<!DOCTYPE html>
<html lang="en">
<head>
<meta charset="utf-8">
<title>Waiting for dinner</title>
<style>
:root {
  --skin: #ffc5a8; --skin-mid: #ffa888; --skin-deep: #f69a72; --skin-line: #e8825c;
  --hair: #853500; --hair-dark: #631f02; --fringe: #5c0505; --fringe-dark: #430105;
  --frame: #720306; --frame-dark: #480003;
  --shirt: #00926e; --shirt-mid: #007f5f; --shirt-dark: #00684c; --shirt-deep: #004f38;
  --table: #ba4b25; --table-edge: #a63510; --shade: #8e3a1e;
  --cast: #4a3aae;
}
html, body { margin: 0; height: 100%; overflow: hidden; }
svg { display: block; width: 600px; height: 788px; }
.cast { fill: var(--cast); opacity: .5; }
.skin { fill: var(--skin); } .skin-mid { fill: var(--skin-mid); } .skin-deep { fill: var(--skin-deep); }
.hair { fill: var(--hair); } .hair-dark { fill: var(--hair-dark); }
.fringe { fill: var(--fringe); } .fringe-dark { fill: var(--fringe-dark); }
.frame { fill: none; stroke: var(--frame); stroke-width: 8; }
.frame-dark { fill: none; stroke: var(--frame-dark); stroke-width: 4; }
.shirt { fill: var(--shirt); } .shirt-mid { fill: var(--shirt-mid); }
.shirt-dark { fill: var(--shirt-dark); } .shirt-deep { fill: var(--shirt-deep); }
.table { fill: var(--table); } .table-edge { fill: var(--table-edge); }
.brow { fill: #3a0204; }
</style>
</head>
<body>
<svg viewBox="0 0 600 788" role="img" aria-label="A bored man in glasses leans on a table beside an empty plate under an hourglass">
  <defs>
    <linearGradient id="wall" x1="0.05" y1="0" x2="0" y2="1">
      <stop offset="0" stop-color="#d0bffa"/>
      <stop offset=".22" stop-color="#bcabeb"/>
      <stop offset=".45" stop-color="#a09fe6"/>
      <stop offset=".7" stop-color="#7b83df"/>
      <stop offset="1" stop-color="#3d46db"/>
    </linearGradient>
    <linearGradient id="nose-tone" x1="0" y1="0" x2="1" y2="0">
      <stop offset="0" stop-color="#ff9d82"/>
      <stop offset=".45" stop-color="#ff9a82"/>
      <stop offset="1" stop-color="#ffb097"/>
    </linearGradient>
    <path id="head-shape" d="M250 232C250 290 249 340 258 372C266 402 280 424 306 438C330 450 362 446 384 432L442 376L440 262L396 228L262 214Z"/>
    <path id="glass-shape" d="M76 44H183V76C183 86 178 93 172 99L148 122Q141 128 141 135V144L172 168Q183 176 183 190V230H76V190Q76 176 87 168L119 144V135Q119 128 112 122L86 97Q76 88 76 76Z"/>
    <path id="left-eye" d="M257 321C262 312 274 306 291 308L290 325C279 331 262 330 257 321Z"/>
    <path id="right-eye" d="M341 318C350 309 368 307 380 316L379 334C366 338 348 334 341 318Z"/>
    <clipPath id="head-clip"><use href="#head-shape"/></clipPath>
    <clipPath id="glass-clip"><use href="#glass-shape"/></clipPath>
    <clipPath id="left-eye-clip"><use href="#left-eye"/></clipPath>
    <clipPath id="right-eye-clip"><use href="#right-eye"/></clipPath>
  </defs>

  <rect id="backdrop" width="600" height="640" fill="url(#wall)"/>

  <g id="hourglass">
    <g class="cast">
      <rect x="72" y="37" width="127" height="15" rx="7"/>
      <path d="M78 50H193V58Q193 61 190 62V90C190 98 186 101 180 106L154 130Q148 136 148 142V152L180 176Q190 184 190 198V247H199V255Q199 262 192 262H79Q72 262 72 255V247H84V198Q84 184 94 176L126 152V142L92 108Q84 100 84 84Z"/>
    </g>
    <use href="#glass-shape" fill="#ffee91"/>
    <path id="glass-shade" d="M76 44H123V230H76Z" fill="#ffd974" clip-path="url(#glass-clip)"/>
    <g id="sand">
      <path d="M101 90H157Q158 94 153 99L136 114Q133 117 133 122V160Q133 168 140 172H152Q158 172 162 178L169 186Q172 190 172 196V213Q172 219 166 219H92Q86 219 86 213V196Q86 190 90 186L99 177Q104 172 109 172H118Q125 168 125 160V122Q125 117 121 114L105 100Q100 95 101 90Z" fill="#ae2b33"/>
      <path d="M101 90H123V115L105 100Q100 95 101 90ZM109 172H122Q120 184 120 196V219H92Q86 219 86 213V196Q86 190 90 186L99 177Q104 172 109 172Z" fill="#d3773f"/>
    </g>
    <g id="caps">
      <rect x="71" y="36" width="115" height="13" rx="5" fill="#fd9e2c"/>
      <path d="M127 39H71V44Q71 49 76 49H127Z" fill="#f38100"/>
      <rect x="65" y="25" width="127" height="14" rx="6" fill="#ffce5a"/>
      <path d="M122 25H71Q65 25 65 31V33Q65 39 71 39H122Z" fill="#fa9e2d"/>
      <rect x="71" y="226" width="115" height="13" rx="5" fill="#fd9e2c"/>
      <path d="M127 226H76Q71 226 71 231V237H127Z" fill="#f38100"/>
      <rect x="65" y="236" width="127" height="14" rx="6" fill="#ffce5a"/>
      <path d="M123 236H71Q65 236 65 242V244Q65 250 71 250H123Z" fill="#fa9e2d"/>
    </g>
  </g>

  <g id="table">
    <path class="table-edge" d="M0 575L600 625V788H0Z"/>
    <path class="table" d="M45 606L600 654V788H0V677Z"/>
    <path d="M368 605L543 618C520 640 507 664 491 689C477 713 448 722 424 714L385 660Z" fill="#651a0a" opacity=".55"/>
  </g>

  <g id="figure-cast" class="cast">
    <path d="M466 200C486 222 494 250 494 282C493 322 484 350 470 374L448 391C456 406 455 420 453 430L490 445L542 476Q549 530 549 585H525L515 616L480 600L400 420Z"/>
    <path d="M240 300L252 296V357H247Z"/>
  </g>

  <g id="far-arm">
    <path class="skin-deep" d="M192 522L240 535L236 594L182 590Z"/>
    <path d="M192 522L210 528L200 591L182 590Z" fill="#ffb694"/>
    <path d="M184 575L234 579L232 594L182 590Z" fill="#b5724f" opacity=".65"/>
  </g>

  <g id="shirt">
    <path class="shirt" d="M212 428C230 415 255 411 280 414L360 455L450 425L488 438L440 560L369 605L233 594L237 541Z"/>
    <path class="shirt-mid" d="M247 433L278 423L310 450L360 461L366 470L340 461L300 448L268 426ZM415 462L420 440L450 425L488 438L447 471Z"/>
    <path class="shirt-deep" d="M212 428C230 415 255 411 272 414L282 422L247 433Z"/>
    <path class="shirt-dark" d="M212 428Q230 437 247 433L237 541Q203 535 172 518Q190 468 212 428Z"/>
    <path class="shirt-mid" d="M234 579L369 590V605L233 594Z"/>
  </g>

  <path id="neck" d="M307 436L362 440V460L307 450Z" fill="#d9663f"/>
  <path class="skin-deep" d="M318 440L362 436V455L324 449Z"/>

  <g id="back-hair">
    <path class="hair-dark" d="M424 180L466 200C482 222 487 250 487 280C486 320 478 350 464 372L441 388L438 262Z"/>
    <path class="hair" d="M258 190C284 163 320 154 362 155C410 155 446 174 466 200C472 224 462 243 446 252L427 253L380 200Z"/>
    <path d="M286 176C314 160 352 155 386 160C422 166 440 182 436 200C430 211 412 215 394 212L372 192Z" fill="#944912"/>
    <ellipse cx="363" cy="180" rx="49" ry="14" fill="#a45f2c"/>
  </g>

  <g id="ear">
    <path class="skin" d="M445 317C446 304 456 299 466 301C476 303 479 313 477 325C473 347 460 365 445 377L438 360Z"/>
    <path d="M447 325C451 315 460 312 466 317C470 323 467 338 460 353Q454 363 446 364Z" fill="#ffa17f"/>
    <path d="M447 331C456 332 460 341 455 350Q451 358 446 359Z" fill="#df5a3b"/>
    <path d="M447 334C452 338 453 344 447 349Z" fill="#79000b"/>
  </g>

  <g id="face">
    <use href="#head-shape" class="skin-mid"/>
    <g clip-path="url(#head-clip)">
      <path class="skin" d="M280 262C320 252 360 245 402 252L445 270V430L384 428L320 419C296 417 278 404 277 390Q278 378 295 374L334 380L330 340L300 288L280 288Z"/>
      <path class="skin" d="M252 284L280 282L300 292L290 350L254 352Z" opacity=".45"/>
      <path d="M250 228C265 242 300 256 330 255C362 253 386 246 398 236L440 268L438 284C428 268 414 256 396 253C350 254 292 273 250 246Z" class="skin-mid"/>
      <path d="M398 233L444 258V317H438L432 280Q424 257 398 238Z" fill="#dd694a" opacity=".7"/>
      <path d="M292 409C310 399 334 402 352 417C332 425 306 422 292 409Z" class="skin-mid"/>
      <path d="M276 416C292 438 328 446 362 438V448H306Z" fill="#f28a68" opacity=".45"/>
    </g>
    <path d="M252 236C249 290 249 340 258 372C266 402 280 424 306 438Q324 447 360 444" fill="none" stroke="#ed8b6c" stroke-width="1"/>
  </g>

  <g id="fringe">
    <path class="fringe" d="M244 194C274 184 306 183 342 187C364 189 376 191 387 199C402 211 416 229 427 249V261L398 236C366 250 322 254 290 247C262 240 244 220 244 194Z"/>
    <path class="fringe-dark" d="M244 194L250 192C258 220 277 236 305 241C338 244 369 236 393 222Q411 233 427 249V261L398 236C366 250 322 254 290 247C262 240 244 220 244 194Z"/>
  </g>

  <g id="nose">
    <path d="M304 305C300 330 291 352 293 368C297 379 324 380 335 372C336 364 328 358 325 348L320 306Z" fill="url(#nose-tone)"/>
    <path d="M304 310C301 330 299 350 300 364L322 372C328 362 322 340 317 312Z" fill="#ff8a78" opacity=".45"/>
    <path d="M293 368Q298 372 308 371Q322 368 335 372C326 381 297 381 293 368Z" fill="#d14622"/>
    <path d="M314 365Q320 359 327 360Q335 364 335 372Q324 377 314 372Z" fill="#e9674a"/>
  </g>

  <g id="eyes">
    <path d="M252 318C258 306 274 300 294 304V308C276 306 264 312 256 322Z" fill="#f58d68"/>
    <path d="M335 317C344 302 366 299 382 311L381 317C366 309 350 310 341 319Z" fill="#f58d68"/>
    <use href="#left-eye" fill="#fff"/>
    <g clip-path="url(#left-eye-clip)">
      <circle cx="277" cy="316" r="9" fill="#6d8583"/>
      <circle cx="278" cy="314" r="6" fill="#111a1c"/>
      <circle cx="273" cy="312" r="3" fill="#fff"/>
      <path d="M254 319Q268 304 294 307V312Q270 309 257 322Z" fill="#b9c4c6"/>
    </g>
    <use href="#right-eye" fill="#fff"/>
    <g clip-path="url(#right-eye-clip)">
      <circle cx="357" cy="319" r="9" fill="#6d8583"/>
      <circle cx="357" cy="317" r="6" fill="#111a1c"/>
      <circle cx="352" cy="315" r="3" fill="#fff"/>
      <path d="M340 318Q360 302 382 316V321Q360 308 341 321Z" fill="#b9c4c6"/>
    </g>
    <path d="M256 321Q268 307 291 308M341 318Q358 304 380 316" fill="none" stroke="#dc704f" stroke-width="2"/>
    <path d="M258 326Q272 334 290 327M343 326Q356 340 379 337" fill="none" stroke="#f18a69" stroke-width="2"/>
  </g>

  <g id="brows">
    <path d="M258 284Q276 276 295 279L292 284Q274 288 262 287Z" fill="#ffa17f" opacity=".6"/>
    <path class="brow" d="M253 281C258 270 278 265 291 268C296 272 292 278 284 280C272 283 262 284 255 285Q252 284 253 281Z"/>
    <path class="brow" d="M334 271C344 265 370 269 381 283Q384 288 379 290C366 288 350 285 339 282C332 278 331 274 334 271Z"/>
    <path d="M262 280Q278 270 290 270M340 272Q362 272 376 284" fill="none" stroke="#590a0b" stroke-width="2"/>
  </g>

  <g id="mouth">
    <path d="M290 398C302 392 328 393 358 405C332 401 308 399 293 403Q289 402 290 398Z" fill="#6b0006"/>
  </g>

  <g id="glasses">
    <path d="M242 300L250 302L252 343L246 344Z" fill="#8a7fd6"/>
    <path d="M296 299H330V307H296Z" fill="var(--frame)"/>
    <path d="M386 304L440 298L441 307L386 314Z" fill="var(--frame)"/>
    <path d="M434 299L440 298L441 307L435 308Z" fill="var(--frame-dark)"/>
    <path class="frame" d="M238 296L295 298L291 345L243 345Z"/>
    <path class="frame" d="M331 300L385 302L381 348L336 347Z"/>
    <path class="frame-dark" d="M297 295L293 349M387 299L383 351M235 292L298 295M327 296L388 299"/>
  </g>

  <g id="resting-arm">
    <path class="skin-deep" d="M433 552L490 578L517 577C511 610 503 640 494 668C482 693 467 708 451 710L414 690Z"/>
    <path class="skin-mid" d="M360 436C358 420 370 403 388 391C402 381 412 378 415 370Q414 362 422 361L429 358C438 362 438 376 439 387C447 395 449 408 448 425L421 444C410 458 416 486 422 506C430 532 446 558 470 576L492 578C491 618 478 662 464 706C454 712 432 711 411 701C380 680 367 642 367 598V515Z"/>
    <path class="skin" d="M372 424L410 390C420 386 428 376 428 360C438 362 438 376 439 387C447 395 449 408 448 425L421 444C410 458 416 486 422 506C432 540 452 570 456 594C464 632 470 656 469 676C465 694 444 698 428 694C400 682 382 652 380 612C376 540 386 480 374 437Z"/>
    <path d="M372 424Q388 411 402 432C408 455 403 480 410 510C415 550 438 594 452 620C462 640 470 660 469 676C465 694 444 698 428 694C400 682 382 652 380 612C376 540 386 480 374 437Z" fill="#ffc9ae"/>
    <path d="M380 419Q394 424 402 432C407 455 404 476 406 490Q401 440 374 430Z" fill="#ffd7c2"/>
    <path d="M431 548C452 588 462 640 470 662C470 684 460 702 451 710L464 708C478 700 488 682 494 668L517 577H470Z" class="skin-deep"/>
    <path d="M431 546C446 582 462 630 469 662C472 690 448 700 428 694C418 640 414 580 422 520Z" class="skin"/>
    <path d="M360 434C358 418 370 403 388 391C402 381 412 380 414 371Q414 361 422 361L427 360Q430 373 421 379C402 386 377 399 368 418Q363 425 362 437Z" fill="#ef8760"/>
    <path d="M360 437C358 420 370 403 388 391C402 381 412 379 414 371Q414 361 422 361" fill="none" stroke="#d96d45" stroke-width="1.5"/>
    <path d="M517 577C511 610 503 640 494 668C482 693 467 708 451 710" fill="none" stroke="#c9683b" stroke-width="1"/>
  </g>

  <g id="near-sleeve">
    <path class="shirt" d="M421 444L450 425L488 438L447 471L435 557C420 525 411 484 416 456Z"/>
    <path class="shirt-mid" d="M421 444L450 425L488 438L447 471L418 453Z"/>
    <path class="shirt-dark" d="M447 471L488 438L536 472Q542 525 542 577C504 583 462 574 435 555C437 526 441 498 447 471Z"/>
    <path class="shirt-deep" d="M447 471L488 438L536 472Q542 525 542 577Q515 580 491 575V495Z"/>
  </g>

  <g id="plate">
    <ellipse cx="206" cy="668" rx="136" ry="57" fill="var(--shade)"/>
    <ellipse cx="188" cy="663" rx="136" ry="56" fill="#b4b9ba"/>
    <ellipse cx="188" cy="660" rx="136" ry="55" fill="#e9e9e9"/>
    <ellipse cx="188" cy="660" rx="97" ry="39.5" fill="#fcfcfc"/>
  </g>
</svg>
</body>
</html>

-*-*-

> [What is required] Answer with a single number: the count of lines in the records that contain "hair".

> [Answer to this problem] 5